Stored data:
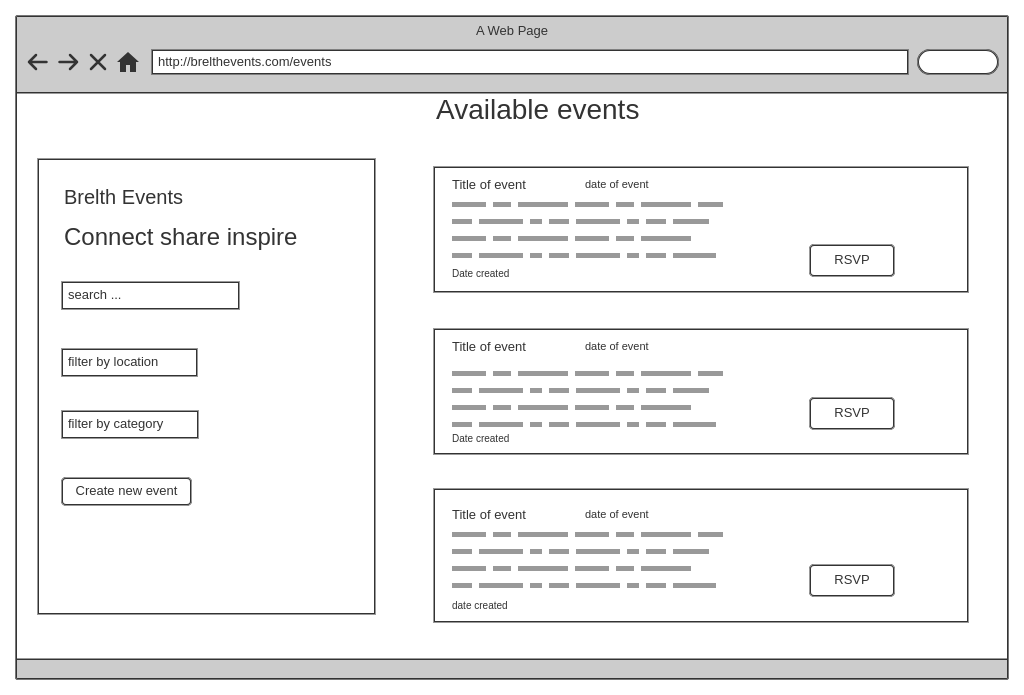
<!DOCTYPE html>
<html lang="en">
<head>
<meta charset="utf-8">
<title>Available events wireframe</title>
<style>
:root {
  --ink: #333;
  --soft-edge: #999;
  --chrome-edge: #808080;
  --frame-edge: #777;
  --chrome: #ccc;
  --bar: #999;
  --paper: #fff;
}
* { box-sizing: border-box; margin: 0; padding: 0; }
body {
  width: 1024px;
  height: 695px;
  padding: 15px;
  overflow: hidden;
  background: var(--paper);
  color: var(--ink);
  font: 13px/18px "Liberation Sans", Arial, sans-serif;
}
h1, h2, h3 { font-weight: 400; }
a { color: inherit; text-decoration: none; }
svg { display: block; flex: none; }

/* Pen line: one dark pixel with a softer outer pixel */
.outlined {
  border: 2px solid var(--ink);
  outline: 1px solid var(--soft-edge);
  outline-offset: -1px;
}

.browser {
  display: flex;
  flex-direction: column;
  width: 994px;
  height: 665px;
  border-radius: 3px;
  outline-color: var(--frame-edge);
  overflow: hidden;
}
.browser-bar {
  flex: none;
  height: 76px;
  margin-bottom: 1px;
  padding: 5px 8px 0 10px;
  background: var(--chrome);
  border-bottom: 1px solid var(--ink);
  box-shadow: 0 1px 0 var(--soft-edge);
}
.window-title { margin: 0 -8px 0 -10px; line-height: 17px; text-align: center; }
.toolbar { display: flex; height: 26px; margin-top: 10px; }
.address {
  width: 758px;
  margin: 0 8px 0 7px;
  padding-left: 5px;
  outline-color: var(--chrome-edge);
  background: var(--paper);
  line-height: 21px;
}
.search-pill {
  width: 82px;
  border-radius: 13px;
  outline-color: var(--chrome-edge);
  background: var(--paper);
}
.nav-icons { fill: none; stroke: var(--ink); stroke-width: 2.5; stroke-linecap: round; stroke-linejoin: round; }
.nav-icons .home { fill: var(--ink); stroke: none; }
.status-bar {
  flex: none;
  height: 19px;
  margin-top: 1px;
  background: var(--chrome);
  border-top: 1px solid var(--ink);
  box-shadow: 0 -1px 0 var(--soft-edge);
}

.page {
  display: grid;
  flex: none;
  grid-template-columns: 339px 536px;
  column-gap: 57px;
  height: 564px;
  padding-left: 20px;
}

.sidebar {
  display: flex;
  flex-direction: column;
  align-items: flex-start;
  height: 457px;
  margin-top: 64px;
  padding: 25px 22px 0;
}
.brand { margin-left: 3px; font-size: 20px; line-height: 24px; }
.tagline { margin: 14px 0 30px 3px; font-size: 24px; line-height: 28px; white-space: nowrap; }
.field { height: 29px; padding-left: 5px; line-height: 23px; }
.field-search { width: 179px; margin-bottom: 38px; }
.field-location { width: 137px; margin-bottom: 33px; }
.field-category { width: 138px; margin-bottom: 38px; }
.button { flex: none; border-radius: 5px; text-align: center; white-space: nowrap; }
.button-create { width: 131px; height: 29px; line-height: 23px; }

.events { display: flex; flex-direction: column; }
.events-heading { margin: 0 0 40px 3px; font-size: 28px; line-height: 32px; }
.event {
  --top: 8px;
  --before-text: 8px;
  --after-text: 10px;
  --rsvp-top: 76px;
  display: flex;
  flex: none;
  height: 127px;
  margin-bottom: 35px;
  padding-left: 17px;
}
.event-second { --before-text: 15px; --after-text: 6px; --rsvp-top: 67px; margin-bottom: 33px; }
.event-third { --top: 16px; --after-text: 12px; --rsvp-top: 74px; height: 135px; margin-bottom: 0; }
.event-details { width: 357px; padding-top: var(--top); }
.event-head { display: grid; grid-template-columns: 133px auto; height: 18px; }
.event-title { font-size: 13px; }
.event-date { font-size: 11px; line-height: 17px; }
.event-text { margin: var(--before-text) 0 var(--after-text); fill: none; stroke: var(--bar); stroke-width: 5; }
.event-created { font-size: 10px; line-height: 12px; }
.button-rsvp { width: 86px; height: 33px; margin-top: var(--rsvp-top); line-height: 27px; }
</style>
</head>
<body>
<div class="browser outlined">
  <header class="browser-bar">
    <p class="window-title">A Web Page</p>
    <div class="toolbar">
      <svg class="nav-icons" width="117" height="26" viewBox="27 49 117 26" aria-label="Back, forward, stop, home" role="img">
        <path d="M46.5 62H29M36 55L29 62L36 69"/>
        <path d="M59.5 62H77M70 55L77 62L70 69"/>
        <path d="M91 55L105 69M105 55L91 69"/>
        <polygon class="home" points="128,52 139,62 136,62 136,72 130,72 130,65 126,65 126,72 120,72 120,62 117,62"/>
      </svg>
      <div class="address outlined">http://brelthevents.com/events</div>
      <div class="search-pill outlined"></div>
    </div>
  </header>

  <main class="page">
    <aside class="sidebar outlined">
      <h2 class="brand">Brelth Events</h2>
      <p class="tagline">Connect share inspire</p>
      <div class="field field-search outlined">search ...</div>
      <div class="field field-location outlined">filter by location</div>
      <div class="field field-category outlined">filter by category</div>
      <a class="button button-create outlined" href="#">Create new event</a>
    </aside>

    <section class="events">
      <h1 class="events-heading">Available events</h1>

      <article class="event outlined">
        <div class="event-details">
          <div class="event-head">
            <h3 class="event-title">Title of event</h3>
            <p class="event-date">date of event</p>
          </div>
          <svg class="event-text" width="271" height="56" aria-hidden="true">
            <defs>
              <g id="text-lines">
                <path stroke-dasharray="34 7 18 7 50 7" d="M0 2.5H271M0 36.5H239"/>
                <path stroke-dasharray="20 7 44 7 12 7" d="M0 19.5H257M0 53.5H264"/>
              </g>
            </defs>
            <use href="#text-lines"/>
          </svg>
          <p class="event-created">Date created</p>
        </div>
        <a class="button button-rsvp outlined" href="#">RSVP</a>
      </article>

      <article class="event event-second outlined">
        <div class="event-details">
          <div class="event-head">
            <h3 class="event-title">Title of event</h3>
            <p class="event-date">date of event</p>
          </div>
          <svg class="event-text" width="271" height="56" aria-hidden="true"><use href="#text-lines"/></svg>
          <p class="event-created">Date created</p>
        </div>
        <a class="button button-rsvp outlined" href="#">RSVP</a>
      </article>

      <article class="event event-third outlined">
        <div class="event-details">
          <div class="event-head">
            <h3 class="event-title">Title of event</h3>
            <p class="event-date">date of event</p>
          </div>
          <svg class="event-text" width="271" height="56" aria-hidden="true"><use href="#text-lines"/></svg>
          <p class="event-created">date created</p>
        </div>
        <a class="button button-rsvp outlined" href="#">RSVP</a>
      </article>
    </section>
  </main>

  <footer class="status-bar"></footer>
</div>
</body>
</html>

> _Your assignment_
Where does the string "padding" appear in the records? Copy every line that holds it.

> _Response to the exercise_
* { box-sizing: border-box; margin: 0; padding: 0; }
  padding: 15px;
  padding: 5px 8px 0 10px;
  padding-left: 5px;
  padding-left: 20px;
  padding: 25px 22px 0;
.field { height: 29px; padding-left: 5px; line-height: 23px; }
  padding-left: 17px;
.event-details { width: 357px; padding-top: var(--top); }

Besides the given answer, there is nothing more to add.